- Clean up the thumb safety for a more positive engagement/disengagement
- Refinish the pistol in Mountain Tuff
Receiving the Finished Product
When the SA-35 was returned, I was extremely pleased. Karl said that the gun was extremely clean inside and that he did not find any issues that needed correcting. He did a slight carry bevel that removed the offending sharp edges without altering the graceful lines of the Hi-Power design.
The stock safety was a little mushy, and Karl cleaned this up, where the safety is now very positive with a tactile click. He didn’t find any issues with the stock extractor or ejector, and the pistol was completely reliable during test firing.
On a standard SA-35, the barrel extends slightly from the front of the slide. Karl cut the barrel back with a recessed crown flush with the front of the slide. This protects the muzzle and is esthetically pleasing.
He applied his stippling pattern to the front and backstrap. Karl’s stippling is coarser than some shops. However, I find that it actually provides a better gripping surface than some other patterns. In addition, it is more resistant to deformation from knocks and impacts.
Karl stippled his traditional arrowhead pattern on the underside of the triggerguard. He finished up by refinishing the pistol in his durable Mountain Tuff finish, which is both durable and attractive.
Shooting the Finished Springfield SA-35 Hi Power
Back at the range, I selected three premium personal-defense loads for the formal evaluation. We put an additional 200-plus rounds through the SA-35 with zero issues. The gun was a dream to shoot!
I did find that the SA-35 tended to shoot slightly low with 115 grain and standard velocity loads. Even with 124-grain Federal HST, the SA-35 shot about 2 inches low at 10 to 15 yards. Other than this one issue, the SA-35 ate every load we shot.
I then shot a test for score. For those not familiar with this drill, it was popularized by both Ken Hackathorn and Larry Vickers. The drill is shot on a B-8 bullseye target from 10 yards. The shooter starts at a low ready and has 10 seconds to fire 10 shots.
Scoring is done using the B-8 scoring rings. I shot the drill cold and managed to shoot a 88/100 with most shots going low. While not my best score, it was reasonably respectable.
As shown in the accompanying photo, the SA-35 is capable of good groups at 25 yards when I did my part.
I definitely noticed the lack of the original sharp edges on both the backstrap and the thumb safety. The gold bead aided in tracking and re-acquiring the front sight during strings of fire.
While the trigger was not a 1911, it was a marked improvement over the original Browning. At the end of the evaluation, the cumulative round count was approaching 900 rounds with no significant issues.
I decided to carry the SA-35 on a couple of outings.

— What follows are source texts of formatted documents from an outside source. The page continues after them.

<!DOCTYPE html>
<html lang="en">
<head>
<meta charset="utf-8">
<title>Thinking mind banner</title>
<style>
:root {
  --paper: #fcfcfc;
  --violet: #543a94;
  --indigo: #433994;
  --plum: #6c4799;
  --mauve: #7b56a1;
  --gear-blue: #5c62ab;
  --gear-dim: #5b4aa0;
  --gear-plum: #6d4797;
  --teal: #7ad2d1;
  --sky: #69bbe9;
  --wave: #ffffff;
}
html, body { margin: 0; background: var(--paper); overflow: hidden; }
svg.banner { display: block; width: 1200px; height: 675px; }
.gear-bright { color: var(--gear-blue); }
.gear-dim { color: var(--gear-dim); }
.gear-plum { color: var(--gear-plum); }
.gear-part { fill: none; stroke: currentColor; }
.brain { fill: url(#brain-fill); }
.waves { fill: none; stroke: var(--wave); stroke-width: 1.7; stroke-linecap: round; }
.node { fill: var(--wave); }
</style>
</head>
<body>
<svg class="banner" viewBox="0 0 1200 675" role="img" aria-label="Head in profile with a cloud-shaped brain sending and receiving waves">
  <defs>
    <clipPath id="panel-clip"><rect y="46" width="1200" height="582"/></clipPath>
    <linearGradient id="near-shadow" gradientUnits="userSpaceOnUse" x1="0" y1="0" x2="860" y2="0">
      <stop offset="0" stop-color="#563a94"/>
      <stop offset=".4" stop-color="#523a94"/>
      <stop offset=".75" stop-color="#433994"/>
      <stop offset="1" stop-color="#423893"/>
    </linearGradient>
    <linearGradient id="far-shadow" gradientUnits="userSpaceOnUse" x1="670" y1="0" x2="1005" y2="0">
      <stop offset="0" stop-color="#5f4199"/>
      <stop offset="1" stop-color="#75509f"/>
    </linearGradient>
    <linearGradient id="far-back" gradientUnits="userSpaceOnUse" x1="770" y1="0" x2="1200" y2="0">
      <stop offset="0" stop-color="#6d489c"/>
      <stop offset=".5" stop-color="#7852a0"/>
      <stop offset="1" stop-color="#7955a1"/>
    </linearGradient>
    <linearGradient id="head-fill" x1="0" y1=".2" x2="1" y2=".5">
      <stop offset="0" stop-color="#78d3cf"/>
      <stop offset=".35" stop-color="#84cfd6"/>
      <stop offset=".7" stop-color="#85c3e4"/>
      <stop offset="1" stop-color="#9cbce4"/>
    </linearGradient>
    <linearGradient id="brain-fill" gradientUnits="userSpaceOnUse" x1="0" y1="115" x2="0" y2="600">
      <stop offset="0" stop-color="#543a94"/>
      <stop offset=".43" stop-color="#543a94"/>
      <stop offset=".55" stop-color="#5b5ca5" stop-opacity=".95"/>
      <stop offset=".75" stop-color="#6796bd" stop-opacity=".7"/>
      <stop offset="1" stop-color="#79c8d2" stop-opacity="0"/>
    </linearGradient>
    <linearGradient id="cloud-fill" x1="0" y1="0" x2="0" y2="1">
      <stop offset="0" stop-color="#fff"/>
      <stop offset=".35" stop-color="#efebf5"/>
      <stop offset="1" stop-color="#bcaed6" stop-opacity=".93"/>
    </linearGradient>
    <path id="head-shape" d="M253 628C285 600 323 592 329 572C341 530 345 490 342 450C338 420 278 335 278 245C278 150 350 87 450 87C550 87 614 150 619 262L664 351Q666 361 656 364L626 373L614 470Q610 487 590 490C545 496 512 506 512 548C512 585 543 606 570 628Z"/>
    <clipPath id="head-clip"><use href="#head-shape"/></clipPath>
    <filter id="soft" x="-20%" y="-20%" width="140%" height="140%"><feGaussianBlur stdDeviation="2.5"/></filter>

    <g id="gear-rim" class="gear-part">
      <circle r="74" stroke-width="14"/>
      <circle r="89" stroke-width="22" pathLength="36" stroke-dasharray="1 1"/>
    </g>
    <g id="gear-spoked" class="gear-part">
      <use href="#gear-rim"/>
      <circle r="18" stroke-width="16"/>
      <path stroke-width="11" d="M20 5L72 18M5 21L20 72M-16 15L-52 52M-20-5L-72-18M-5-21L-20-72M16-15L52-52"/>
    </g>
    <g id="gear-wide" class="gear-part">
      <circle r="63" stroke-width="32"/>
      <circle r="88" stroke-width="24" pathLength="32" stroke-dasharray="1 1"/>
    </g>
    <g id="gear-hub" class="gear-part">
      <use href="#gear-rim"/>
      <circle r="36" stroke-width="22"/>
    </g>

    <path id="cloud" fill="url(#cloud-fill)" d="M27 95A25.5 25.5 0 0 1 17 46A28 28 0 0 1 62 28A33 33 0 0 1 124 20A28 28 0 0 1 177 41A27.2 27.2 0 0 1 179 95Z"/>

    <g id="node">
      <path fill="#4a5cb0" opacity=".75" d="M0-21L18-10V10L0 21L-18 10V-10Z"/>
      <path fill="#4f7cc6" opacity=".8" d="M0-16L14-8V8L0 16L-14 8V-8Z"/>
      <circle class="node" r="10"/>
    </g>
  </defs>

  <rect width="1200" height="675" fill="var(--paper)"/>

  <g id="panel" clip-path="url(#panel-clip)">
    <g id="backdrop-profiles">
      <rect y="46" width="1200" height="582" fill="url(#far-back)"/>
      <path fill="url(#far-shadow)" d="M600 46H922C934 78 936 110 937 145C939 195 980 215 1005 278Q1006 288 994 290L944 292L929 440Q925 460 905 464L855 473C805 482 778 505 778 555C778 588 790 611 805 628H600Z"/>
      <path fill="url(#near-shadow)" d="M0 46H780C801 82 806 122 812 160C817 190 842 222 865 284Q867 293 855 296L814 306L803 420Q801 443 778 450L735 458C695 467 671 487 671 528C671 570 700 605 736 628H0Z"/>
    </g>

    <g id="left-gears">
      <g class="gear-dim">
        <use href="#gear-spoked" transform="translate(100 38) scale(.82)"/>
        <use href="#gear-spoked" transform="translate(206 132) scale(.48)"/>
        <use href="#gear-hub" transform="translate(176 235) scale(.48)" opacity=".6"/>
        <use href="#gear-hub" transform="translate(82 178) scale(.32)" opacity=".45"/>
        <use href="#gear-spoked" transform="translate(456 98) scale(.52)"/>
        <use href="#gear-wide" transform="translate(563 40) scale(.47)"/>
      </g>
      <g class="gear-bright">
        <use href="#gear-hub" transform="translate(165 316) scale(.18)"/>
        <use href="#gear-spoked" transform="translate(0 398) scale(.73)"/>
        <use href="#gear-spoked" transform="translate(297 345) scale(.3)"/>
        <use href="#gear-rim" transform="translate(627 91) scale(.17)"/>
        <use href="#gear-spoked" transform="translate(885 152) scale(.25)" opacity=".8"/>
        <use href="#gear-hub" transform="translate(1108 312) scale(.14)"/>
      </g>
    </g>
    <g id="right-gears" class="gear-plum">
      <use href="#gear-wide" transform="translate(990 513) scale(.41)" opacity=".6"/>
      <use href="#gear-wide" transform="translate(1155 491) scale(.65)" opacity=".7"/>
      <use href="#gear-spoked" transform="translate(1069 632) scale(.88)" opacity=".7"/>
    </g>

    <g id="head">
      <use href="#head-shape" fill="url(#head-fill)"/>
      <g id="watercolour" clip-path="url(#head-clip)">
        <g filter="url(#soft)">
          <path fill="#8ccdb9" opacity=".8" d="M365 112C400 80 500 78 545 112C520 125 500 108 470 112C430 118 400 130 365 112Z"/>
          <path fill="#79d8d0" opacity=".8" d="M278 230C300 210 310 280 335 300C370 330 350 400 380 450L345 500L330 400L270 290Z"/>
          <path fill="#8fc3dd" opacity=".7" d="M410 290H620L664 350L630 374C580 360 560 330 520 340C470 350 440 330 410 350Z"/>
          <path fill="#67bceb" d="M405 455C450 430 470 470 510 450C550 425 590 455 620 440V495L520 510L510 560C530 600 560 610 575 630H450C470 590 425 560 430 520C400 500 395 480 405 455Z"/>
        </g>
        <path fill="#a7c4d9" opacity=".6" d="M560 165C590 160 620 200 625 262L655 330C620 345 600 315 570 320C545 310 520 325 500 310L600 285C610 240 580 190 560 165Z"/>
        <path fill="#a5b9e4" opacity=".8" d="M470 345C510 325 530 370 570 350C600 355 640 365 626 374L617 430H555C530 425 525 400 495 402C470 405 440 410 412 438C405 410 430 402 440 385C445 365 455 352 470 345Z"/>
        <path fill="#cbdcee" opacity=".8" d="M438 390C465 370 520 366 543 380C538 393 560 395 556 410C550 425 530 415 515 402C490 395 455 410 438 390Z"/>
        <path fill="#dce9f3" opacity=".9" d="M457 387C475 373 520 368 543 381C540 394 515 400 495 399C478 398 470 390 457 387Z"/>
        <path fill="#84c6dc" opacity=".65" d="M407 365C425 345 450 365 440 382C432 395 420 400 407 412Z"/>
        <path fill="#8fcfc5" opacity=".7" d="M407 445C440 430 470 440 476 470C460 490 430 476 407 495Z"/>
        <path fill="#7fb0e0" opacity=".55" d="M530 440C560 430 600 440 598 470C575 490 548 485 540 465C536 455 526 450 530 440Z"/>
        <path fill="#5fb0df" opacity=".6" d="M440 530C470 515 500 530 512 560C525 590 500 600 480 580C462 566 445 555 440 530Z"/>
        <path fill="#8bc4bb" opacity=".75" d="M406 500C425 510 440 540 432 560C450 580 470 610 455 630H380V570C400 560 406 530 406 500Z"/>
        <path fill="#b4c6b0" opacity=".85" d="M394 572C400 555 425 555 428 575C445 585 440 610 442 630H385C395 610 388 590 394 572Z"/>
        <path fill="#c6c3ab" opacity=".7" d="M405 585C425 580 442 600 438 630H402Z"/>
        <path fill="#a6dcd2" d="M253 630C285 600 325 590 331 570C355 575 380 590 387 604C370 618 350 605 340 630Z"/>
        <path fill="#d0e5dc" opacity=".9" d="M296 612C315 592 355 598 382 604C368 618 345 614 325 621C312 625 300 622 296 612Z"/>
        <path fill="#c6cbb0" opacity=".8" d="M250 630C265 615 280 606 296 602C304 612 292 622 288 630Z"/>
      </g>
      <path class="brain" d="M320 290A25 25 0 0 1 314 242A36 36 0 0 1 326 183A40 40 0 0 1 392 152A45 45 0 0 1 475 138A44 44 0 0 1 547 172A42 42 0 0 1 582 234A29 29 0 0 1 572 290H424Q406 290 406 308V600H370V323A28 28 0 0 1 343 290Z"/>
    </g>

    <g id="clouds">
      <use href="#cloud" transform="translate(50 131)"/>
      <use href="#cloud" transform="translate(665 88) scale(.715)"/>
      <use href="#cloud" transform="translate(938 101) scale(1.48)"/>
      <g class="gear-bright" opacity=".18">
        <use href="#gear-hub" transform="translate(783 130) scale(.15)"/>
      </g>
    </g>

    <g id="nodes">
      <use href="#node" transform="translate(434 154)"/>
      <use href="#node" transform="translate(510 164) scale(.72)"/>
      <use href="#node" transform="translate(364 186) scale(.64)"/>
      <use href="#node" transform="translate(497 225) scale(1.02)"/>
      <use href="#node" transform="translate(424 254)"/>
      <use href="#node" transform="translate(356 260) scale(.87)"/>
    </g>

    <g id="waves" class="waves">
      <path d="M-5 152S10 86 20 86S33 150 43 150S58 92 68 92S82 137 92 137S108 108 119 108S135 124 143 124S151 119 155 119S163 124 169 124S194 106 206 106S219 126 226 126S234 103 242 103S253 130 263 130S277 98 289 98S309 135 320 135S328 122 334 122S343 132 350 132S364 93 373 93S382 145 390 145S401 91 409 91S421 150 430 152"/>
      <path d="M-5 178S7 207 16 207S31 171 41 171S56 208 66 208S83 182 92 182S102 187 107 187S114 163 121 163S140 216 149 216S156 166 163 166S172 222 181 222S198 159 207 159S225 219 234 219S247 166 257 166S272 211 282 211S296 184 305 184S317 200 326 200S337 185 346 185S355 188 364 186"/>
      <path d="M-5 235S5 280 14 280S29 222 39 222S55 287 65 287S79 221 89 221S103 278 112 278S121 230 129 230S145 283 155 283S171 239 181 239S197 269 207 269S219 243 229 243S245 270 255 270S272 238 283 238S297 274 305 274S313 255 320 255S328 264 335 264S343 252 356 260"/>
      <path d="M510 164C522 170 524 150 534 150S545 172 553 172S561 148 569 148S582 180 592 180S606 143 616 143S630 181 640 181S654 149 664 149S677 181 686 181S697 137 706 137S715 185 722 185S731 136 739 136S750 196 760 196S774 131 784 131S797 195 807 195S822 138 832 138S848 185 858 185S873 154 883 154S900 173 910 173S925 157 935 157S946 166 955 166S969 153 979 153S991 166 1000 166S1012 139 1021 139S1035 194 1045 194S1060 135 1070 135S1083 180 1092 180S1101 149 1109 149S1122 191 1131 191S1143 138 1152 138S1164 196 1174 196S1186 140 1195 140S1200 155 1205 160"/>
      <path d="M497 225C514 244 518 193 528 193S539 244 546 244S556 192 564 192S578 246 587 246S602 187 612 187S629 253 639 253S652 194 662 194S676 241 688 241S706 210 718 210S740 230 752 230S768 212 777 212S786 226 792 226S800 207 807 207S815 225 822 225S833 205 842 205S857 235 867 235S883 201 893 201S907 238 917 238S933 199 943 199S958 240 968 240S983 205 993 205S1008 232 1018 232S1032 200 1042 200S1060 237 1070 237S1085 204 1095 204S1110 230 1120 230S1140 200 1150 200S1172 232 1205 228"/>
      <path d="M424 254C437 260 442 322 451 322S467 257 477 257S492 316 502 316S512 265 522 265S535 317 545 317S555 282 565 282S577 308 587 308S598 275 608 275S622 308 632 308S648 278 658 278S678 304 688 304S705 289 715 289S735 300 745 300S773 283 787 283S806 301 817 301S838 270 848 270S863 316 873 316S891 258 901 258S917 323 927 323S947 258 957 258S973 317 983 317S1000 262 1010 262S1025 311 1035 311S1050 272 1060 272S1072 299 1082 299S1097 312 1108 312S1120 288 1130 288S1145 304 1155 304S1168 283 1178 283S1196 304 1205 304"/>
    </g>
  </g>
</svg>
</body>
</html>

I was fortunate to have a classic Milt Sparks 55BN holster and matching single magazine pouch. Carrying the SA-35 really brought back a retro 70s feeling. The pistol rode close against the body with no shifting.
As I write this, it has been eight months since Springfield launched the SA-35. If you measure success by demand outpacing supply, then the SA-35 is a stunning success. Springfield’s media relations manager and the editor of The Armory Life said that production is working hard to fill the demand.

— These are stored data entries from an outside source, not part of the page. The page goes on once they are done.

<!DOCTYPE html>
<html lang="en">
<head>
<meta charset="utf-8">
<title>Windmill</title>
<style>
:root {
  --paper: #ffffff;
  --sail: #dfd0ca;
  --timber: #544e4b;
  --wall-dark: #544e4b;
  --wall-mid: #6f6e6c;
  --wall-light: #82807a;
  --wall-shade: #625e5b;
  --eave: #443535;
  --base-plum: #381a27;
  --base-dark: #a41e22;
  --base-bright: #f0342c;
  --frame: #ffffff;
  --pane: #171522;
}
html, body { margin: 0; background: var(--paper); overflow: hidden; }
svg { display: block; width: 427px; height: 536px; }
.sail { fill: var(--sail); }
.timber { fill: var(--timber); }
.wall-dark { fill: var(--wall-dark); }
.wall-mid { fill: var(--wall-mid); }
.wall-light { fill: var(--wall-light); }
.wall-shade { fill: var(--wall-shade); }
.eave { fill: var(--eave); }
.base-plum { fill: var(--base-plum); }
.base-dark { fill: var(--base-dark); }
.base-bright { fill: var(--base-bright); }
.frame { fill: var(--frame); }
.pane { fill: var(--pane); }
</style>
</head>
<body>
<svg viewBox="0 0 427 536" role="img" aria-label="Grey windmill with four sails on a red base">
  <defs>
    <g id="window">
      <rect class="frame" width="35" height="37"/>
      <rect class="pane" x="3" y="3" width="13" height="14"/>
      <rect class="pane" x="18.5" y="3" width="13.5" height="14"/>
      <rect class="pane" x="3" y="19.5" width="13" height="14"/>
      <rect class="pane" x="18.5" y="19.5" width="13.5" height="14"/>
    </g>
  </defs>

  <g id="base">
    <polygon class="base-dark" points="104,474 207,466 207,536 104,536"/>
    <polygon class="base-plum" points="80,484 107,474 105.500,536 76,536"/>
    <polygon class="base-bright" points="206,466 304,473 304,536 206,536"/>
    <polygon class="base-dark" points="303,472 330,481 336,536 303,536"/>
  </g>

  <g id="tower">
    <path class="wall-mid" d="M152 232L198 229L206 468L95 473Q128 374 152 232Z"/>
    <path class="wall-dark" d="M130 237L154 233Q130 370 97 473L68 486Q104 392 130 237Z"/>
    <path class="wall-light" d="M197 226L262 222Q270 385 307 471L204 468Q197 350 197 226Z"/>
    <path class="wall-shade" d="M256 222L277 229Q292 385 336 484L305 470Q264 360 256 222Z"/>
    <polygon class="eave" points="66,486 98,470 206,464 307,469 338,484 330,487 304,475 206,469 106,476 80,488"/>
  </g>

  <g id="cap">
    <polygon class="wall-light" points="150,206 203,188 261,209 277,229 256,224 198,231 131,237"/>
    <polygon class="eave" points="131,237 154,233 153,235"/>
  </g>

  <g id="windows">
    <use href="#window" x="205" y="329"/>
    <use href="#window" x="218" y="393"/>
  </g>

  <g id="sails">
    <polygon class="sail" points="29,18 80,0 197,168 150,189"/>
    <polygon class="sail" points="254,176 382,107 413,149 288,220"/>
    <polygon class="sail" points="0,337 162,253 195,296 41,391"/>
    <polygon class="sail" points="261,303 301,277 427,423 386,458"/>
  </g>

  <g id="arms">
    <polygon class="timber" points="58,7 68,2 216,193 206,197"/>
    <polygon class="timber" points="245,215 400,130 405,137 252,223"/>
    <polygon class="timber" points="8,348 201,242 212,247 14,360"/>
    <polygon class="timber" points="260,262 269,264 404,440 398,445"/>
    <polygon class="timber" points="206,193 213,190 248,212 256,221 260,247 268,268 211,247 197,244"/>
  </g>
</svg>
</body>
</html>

It is my understanding that, at some point, Springfield plans to offer additional models of the SA-35. However, until that time, if you have an SA-35 or a Browning, give Karl a call. He will work with you to make your SA-35 all that you want it to be. He also does excellent 1911 and revolver work.
For more information, visit Springfield-Armory.com and ChestnutMountainSports.net.
Chestnut Mountain Sports Custom Springfield Armory SA-35 Hi Power Specs
Barrel: 4.7 inches
Overall Length: 7.8 inches
Weight: 31.5 ounces (with empty XX-round mag)
Grips: Checkered walnut
Sights: Tactical rack rear, gold bead front
Finish: Mountain Tuff
MSRP: $696 (base) + $700 (custom work)
|Federal HST 124||1,180||2.8|
|Hornady Critical Defense 115 XTP||1,160||3.5|
|Speer Gold Dot 124||1,156||3.3|
Bullet weight measured in grains, velocity in feet per second (fps) by chronograph and accuracy in inches for best five-shot groups at 15 yards.
This article originally appeared in the September/October 2022 issue of Tactical Life magazine. Get your copy today at OutdoorGroupStore.com.